Maid: Hard Work, Low Pay, and a Mother’s Will to Survive by Stephanie Land – There’s been chatter about this book, pitched as Evicted meets Nickel and Dimed, since last summer when it was chosen as one of Book Expo’s Editor’s Buzz titles. In it, Stephanie Land writes about working as a housekeeper while going to college and writing at night, trying to build a better life for her daughter. It’s a book about what it’s like to be a member of the working poor, and what Land saw in “the underbelly of upper-middle class America.”

Further Reading: Land published an essay adapted from the book in the New York Times about one of her clients, an elderly woman dying of cancer. This Q&A with Bookselling This Week was also a good, especially if you’re interested in some behind the scenes about how a book is published.

The Heartbeat of Wounded Knee: Native America from 1890 to the Present by David Treuer – Most histories of Native Americans tend to stop around 1890 with the massacre at Wounded Knee, assuming that Native culture and civilization also ended. In this book David Treuer, an Ojibwe tribe member and anthropologist, shares a different narrative about how these cultures survived because of struggles “to preserve their language, their traditions, their families, and their very existence.”

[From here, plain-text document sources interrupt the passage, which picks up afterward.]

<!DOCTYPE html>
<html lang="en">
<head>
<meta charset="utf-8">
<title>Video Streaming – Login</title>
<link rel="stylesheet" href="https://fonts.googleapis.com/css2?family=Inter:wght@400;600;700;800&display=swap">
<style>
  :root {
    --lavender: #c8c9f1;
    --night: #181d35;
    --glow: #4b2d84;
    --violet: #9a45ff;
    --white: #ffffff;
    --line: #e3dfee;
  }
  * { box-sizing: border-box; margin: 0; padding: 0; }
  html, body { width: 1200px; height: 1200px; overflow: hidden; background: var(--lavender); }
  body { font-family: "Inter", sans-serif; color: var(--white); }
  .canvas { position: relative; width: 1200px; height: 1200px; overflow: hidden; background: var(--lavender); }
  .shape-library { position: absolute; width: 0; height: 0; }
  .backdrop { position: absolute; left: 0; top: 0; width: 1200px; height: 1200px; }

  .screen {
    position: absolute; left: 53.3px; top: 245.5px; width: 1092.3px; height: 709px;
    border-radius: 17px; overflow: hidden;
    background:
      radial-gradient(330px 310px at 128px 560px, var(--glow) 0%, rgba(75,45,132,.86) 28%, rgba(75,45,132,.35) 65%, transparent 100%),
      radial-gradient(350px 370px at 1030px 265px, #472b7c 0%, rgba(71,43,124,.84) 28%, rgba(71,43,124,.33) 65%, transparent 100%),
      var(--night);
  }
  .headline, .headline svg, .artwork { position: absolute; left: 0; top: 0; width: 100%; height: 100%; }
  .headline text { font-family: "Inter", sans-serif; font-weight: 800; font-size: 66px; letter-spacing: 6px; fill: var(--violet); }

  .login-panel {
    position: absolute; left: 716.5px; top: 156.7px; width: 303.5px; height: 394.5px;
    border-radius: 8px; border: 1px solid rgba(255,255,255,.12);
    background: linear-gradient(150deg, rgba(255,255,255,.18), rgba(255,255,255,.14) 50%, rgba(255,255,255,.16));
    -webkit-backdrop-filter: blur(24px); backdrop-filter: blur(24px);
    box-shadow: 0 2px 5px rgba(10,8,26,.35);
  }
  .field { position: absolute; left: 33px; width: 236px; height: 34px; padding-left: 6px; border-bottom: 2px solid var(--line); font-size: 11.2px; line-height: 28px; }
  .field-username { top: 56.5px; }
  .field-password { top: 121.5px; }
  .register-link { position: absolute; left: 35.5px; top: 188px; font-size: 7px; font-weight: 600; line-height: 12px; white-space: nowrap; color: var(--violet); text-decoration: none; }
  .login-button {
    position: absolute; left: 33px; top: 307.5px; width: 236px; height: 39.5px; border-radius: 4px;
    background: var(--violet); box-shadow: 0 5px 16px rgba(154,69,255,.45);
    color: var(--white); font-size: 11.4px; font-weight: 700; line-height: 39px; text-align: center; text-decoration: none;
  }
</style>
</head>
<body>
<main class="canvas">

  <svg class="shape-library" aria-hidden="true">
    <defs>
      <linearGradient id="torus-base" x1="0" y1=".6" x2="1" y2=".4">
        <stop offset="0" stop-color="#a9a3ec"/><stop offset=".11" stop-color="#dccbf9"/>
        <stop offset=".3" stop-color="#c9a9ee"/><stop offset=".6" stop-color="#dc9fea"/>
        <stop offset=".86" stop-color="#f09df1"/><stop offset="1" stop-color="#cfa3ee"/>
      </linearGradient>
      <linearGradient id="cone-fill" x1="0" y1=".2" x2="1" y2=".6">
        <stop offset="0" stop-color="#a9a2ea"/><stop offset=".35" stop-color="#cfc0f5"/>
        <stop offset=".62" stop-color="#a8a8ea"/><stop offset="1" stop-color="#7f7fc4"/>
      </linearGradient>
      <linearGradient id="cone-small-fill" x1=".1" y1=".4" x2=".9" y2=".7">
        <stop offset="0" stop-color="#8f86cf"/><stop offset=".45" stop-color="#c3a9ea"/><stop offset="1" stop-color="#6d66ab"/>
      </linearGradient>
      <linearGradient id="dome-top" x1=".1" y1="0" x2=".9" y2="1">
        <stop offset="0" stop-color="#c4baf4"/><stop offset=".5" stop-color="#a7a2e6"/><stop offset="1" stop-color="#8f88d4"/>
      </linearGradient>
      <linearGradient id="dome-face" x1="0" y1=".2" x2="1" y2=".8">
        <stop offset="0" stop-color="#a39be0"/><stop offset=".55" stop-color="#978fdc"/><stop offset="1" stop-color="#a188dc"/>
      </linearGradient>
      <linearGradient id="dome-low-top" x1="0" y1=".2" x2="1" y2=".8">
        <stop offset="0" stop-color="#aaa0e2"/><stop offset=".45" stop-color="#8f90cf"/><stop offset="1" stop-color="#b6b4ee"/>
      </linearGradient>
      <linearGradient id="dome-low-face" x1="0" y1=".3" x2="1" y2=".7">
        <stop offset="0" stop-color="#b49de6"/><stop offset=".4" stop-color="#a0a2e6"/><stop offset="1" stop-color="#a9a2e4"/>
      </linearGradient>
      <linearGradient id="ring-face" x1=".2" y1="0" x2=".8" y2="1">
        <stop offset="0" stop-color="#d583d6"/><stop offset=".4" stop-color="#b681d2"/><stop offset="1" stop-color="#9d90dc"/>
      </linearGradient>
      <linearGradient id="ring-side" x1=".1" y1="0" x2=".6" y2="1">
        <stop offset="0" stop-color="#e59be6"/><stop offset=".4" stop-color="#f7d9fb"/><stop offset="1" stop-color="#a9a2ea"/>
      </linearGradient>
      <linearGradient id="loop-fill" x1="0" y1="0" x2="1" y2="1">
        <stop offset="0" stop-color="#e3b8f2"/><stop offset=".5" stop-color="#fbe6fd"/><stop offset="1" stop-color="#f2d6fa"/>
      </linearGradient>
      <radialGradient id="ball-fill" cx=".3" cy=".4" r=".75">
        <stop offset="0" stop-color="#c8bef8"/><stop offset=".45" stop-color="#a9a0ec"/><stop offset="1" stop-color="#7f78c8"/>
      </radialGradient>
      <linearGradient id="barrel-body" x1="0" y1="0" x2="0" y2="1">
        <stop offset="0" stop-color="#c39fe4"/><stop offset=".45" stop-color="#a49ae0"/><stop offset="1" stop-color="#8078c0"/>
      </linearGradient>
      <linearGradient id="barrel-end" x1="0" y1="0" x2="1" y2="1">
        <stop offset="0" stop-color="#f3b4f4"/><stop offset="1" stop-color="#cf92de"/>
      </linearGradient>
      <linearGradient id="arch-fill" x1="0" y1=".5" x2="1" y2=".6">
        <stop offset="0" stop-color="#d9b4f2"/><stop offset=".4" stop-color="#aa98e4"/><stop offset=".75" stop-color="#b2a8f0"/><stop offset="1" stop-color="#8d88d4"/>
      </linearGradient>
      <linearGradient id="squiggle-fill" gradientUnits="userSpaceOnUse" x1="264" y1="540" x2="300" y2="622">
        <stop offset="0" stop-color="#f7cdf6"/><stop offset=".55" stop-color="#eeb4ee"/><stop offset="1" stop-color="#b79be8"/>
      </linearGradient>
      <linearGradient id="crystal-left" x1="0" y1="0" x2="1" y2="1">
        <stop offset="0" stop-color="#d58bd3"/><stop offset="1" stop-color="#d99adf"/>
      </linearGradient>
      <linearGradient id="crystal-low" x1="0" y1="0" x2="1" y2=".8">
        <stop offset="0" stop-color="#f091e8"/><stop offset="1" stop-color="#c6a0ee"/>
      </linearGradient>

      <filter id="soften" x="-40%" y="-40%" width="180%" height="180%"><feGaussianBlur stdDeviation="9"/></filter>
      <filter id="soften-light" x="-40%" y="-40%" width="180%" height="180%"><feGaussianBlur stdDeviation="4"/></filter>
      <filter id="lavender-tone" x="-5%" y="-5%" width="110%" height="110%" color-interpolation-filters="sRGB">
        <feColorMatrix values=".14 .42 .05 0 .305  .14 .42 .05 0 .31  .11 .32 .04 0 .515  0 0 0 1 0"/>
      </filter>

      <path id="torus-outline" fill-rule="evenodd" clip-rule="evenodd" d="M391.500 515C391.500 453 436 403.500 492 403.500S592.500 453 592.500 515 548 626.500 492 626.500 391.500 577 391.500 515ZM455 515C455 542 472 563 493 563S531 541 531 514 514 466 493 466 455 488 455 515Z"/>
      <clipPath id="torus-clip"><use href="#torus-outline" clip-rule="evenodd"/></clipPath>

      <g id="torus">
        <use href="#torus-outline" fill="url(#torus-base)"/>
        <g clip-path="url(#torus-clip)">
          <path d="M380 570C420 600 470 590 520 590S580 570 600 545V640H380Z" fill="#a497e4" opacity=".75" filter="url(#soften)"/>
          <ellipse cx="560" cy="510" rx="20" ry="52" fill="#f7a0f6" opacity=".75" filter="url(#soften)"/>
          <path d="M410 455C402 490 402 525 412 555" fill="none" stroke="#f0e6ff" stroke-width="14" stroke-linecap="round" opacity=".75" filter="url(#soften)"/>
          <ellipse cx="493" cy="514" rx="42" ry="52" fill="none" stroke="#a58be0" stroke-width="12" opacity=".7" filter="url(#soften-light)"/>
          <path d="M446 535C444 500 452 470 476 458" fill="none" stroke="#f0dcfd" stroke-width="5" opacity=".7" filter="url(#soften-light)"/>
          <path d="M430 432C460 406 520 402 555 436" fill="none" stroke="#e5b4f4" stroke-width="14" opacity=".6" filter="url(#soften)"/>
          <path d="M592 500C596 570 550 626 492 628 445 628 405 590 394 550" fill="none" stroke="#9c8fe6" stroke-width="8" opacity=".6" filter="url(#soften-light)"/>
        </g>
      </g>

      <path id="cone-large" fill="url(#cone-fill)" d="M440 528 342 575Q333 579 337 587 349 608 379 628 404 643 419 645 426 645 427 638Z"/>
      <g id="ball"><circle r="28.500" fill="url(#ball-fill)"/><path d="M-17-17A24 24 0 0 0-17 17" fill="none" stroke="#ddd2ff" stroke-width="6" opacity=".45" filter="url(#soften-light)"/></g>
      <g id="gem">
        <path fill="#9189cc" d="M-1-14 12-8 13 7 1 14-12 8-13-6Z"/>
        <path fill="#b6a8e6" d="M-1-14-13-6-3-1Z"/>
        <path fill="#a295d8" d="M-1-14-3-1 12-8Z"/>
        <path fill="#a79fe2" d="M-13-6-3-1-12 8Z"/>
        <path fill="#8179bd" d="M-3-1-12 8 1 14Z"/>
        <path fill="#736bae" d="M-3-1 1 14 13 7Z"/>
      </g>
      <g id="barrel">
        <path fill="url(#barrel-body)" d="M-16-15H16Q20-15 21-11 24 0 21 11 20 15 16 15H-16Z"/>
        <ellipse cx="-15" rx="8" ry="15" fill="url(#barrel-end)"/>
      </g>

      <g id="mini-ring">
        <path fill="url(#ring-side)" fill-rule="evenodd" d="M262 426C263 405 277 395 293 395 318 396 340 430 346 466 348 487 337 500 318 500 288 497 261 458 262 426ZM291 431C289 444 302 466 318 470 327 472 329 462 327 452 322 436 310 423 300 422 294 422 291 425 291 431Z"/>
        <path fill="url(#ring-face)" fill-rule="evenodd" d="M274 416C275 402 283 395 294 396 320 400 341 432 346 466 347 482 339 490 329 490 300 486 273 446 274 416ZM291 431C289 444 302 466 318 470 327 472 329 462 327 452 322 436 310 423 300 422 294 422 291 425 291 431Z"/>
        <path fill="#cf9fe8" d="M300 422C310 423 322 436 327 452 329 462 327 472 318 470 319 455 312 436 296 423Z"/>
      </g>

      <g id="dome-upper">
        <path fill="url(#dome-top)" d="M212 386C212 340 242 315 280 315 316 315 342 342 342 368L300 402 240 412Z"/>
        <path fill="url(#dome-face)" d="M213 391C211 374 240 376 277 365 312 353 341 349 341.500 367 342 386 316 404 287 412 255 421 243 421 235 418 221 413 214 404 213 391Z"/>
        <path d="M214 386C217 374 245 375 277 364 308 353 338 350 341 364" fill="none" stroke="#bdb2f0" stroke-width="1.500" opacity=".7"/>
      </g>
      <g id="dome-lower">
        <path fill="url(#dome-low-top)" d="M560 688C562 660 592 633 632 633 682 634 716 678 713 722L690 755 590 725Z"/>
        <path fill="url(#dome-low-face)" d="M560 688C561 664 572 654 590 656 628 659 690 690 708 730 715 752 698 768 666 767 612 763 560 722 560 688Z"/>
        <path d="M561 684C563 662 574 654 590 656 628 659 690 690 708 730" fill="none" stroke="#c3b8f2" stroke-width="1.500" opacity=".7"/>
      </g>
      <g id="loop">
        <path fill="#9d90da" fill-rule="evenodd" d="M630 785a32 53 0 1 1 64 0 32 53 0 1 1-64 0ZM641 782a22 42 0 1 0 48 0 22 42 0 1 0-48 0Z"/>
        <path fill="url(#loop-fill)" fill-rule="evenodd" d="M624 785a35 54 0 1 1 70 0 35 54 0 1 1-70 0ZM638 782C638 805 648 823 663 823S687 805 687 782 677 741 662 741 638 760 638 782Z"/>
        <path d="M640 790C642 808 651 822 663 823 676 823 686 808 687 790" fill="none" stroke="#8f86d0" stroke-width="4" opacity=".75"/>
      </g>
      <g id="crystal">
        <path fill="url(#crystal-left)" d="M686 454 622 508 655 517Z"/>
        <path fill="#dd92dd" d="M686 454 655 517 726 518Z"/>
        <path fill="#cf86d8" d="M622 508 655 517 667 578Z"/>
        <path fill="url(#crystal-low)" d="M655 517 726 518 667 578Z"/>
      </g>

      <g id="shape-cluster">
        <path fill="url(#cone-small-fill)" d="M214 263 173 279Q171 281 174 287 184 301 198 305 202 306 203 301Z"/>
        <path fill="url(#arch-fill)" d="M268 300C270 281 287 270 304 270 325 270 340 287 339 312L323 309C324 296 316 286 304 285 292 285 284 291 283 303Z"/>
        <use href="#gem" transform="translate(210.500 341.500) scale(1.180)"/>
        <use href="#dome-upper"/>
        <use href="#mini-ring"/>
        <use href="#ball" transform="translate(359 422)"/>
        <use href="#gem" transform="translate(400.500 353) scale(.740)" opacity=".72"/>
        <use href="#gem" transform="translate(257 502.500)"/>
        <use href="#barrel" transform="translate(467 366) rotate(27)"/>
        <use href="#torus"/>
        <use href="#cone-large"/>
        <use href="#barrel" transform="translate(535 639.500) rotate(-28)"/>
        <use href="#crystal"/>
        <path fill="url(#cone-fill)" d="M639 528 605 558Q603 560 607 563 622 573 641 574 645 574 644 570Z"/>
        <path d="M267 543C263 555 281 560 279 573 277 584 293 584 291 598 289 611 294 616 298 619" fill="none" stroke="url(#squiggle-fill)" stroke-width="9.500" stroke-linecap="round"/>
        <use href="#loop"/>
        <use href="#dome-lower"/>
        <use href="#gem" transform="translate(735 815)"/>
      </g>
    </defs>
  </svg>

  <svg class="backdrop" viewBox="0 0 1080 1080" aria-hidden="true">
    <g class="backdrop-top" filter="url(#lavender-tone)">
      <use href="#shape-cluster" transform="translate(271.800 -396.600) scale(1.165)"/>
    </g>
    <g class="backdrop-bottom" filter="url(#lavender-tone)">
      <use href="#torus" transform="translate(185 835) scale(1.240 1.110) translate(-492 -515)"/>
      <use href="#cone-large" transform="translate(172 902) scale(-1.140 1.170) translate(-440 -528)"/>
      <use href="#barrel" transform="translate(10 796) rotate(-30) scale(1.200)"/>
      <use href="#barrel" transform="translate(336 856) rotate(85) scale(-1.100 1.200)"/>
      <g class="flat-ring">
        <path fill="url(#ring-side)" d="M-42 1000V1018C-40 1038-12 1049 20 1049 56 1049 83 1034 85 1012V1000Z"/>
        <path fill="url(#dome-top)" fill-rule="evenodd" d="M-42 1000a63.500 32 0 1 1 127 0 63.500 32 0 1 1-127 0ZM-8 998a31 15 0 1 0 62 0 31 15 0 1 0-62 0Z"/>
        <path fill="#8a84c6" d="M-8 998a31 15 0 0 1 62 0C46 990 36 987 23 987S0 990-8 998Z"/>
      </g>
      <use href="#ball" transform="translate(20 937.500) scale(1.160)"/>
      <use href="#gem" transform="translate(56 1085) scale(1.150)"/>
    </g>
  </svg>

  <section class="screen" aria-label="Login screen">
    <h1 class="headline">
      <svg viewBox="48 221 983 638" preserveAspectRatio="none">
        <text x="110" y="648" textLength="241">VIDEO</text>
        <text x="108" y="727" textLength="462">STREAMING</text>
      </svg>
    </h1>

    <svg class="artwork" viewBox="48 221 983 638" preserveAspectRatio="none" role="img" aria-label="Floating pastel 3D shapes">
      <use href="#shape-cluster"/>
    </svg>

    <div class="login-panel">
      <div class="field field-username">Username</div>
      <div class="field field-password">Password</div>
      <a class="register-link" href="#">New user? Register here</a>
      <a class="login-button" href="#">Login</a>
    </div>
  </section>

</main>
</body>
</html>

Further Listening: In October, Treuer was interviewed by On the Media where he discussed “the overlooked American Indian Movement that informed the viral 2016 protest at Standing Rock, and the means by which Indians have been fighting for social and political change for centuries.”

Inheritance: A Memoir of Genealogy, Paternity, and Love by Dani Shapiro – In 2016, author Dani Shapiro submitted her DNA for genetic testing on a genealogy website. When the results came back, Shapiro learned that her father was not actually her biological father. Since both her parents were already dead, Shapiro was left to investigate this family secret on her own in this “gripping genetic detective story” and “meditation on the meaning of parenthood and family.”

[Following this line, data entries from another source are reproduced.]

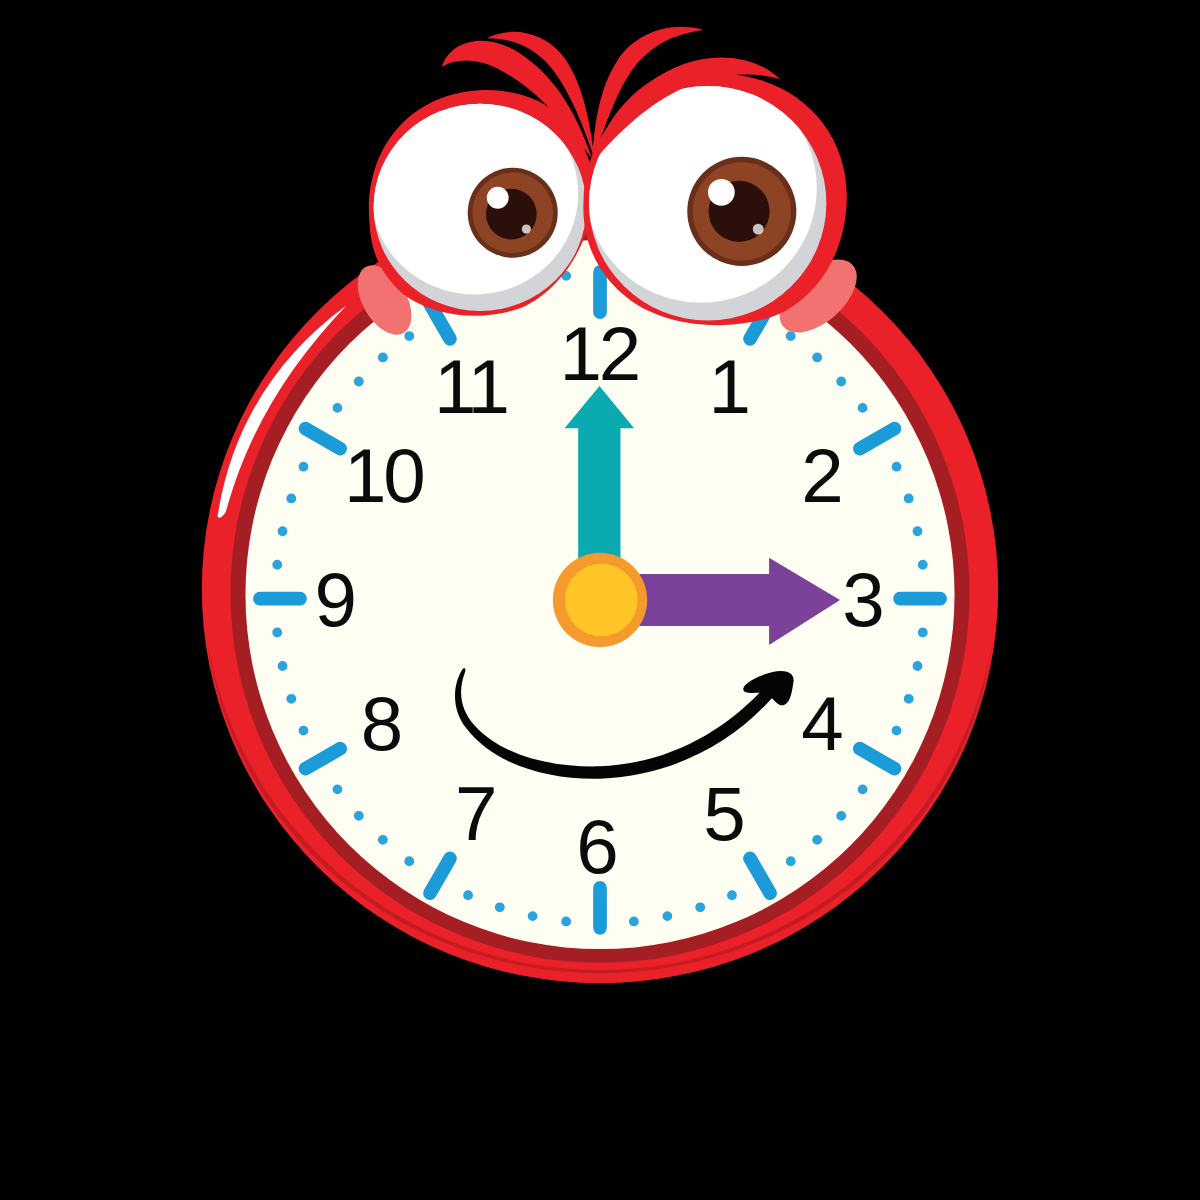
<!DOCTYPE html>
<html lang="en">
<head>
<meta charset="utf-8">
<title>Clock with a face</title>
<link rel="stylesheet" href="https://fonts.googleapis.com/css2?family=Arimo:wght@400;500&display=swap">
<style>
  :root {
    --backdrop: #000000;
    --rim: #ea2129;
    --rim-dark: #a51e24;
    --rim-deep: #c51c24;
    --dial: #fffef2;
    --tick: #1b9bd8;
    --dot: #2ba3dc;
    --numeral: #0b0b0b;
    --hour-hand: #0ba9b0;
    --minute-hand: #7c4199;
    --cap: #ffc425;
    --cap-edge: #f59a2c;
    --cheek: #f27271;
    --eye-white: #ffffff;
    --eye-shade: #d3d4d8;
    --iris: #8c4424;
    --iris-edge: #6a2f18;
    --pupil: #2b0f0a;
  }
  html, body { margin: 0; background: var(--backdrop); overflow: hidden; }
  .canvas { display: block; width: 1200px; height: 1200px; background: var(--backdrop); }
  .numerals { font-family: "Arimo", Arial, sans-serif; font-size: 28px; fill: var(--numeral); text-anchor: middle; letter-spacing: -1.2px; }
  .ticks { stroke: var(--tick); stroke-width: 5; stroke-linecap: round; }
  .minutes { fill: none; stroke: var(--dot); stroke-width: 3.6; stroke-linecap: round; stroke-dasharray: 0 1; }
  .brows { fill: var(--rim); }
</style>
</head>
<body>
<svg class="canvas" viewBox="0 0 440 440" role="img" aria-label="Cartoon clock with big eyes and a smile showing three o'clock">
  <defs>
    <path id="tick" d="M220 94.800V109.500"/>
    <clipPath id="left-eye-clip"><ellipse cx="176" cy="76" rx="39" ry="38"/></clipPath>
    <clipPath id="right-eye-clip"><ellipse cx="259.500" cy="74.500" rx="43.500" ry="43"/></clipPath>
  </defs>

  <g id="case">
    <ellipse cx="220" cy="216" rx="146" ry="144.500" fill="var(--rim)"/>
    <path d="M76 235A146 144.500 0 0 0 364 235A145 138 0 0 1 76 235Z" fill="var(--rim-deep)"/>
    <circle cx="220" cy="217.500" r="135.500" fill="var(--rim-dark)"/>
    <circle cx="220" cy="218" r="130" fill="var(--dial)"/>
    <path d="M80 188C85 157 101 131 127 112C106 134 91 158 83 187C82 190 79 191 80 188Z" fill="#fff"/>
  </g>

  <g id="scale">
    <circle class="minutes" cx="220" cy="219.500" r="119" pathLength="60"/>
    <g class="ticks">
      <use href="#tick" transform="translate(0 5)"/>
      <use href="#tick" transform="rotate(30 220 219.500)"/>
      <use href="#tick" transform="rotate(60 220 219.500)"/>
      <use href="#tick" transform="rotate(90 220 219.500)"/>
      <use href="#tick" transform="rotate(120 220 219.500)"/>
      <use href="#tick" transform="rotate(150 220 219.500)"/>
      <use href="#tick" transform="rotate(180 220 217.500)"/>
      <use href="#tick" transform="rotate(210 220 219.500)"/>
      <use href="#tick" transform="rotate(240 220 219.500)"/>
      <use href="#tick" transform="rotate(270 220 219.500)"/>
      <use href="#tick" transform="rotate(300 220 219.500)"/>
      <use href="#tick" transform="rotate(330 220 219.500)"/>
    </g>
  </g>

  <g class="numerals">
    <text x="219.500" y="139.500">12</text>
    <text x="267" y="151.500">1</text>
    <text x="301" y="184">2</text>
    <text x="316" y="229.500">3</text>
    <text x="301" y="275">4</text>
    <text x="265" y="308">5</text>
    <text x="218.500" y="320">6</text>
    <text x="174" y="308">7</text>
    <text x="139.500" y="275">8</text>
    <text x="122.500" y="229.500">9</text>
    <text x="140.500" y="184">10</text>
    <text x="172.500" y="151.500">11</text>
  </g>

  <g id="smile">
    <path d="M169.500 245.500C165.500 252 166 261 171 267C181 280 200 286 220 285.500C246 284.500 268 273 283 256C285 258 286 259 287.500 258.500C290 257.500 290.500 253 291 249.500C291 246 287 245.500 283 246.500C279 247.500 273 250 272.500 252.500C272.500 254.500 276 254 278.500 254C263 270 243 280 220 281C202 281.500 184 277 174 266C168.500 260 168 253 170.500 246.500C171 245 170.200 244.500 169.500 245.500Z" fill="#050505"/>
  </g>

  <g id="hands">
    <path d="M212 212V157H207L219.800 141.500L232.500 157H227.500V212Z" fill="var(--hour-hand)"/>
    <path d="M230 210.500H282V204.500L308 220L282 236.500V229.500H230Z" fill="var(--minute-hand)"/>
    <circle cx="220" cy="220" r="17.300" fill="var(--cap-edge)"/>
    <circle cx="220.500" cy="220" r="13.300" fill="var(--cap)"/>
  </g>

  <g id="cheeks" fill="var(--cheek)">
    <ellipse cx="141" cy="110" rx="14" ry="8" transform="rotate(60 141 110)"/>
    <ellipse cx="300" cy="108.500" rx="17" ry="9.500" transform="rotate(-42 300 108.500)"/>
  </g>

  <g id="left-eye">
    <path d="M135.500 82C133 55 150 34 177 33C197 32.500 212 43 217 62C220 82 210 103 193 112C180 118 160 117 148 108C140 101 136 93 135.500 82Z" fill="var(--rim)"/>
    <g clip-path="url(#left-eye-clip)">
      <rect x="136" y="37" width="80" height="78" fill="var(--eye-shade)"/>
      <ellipse cx="174" cy="71" rx="38" ry="37" fill="var(--eye-white)"/>
    </g>
    <circle cx="188" cy="78" r="16.500" fill="var(--iris-edge)"/>
    <circle cx="188" cy="78" r="14.800" fill="var(--iris)"/>
    <circle cx="187.500" cy="78.500" r="9.300" fill="var(--pupil)"/>
    <circle cx="182.500" cy="72.500" r="4" fill="#fff"/>
    <circle cx="193" cy="84" r="1.700" fill="#fff" opacity=".75"/>
  </g>

  <g id="right-eye">
    <path d="M214 73C215 46 236 27 263 27C291 27 311 47 310.500 73C310 91 302 106 288 114C272 122 246 121 231 110C219 101 213 88 214 73Z" fill="var(--rim)"/>
    <g clip-path="url(#right-eye-clip)">
      <rect x="215" y="30" width="90" height="90" fill="var(--eye-shade)"/>
      <ellipse cx="257" cy="69" rx="42.500" ry="42" fill="var(--eye-white)"/>
    </g>
    <circle cx="272" cy="77.500" r="20" fill="var(--iris-edge)"/>
    <circle cx="272" cy="77.500" r="18" fill="var(--iris)"/>
    <circle cx="271" cy="77.500" r="11.200" fill="var(--pupil)"/>
    <circle cx="264.500" cy="70.500" r="4.900" fill="#fff"/>
    <circle cx="278" cy="84" r="2" fill="#fff" opacity=".75"/>
  </g>

  <g class="brows">
    <path d="M162 24.500C165 15 177 12 188 18C202 26 211 40 217 58C207 45 197 33 184 26C176 21.500 168 21 162 24.500Z"/>
    <path d="M178.500 14C187 9.500 199 11.500 206 20C213 29 216 42 218 58C213 44 208 31 200 22.500C194 16.500 187 14 178.500 14Z"/>
    <path d="M258 11C246 7.500 233 12 226.500 22C220 32 218 44 217 60C222 46 226 33 233 24C240 16 247 12.500 258 11Z"/>
    <path d="M286 29C276 19.500 260 19 247 25C232 32 222 43 217 60C227 48 238 38 251 32C263 27 275 26 286 29Z"/>
  </g>
</svg>
</body>
</html>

Further Reading: Dani Shapiro’s By the Book interview is a good read. Her recommendation of a book for the president to read made me laugh out loud (and then sigh because, well…).

Bookish Deals in Biographies and Memoirs

Since this week was a little lighter on new releases, I’ll close out this email with a few awesome ebook deals so you can lighten your wallet without adding more to your actual bookshelves (I feel like Marie Kondo would approve?):

And that’s it for this week! You can find me on Twitter @kimthedork, on email at, and co-hosting the For Real podcast here at Book Riot. This week, Alice and I talked about some great nonfiction set in very cold places and very warm places. Happy reading! – Kim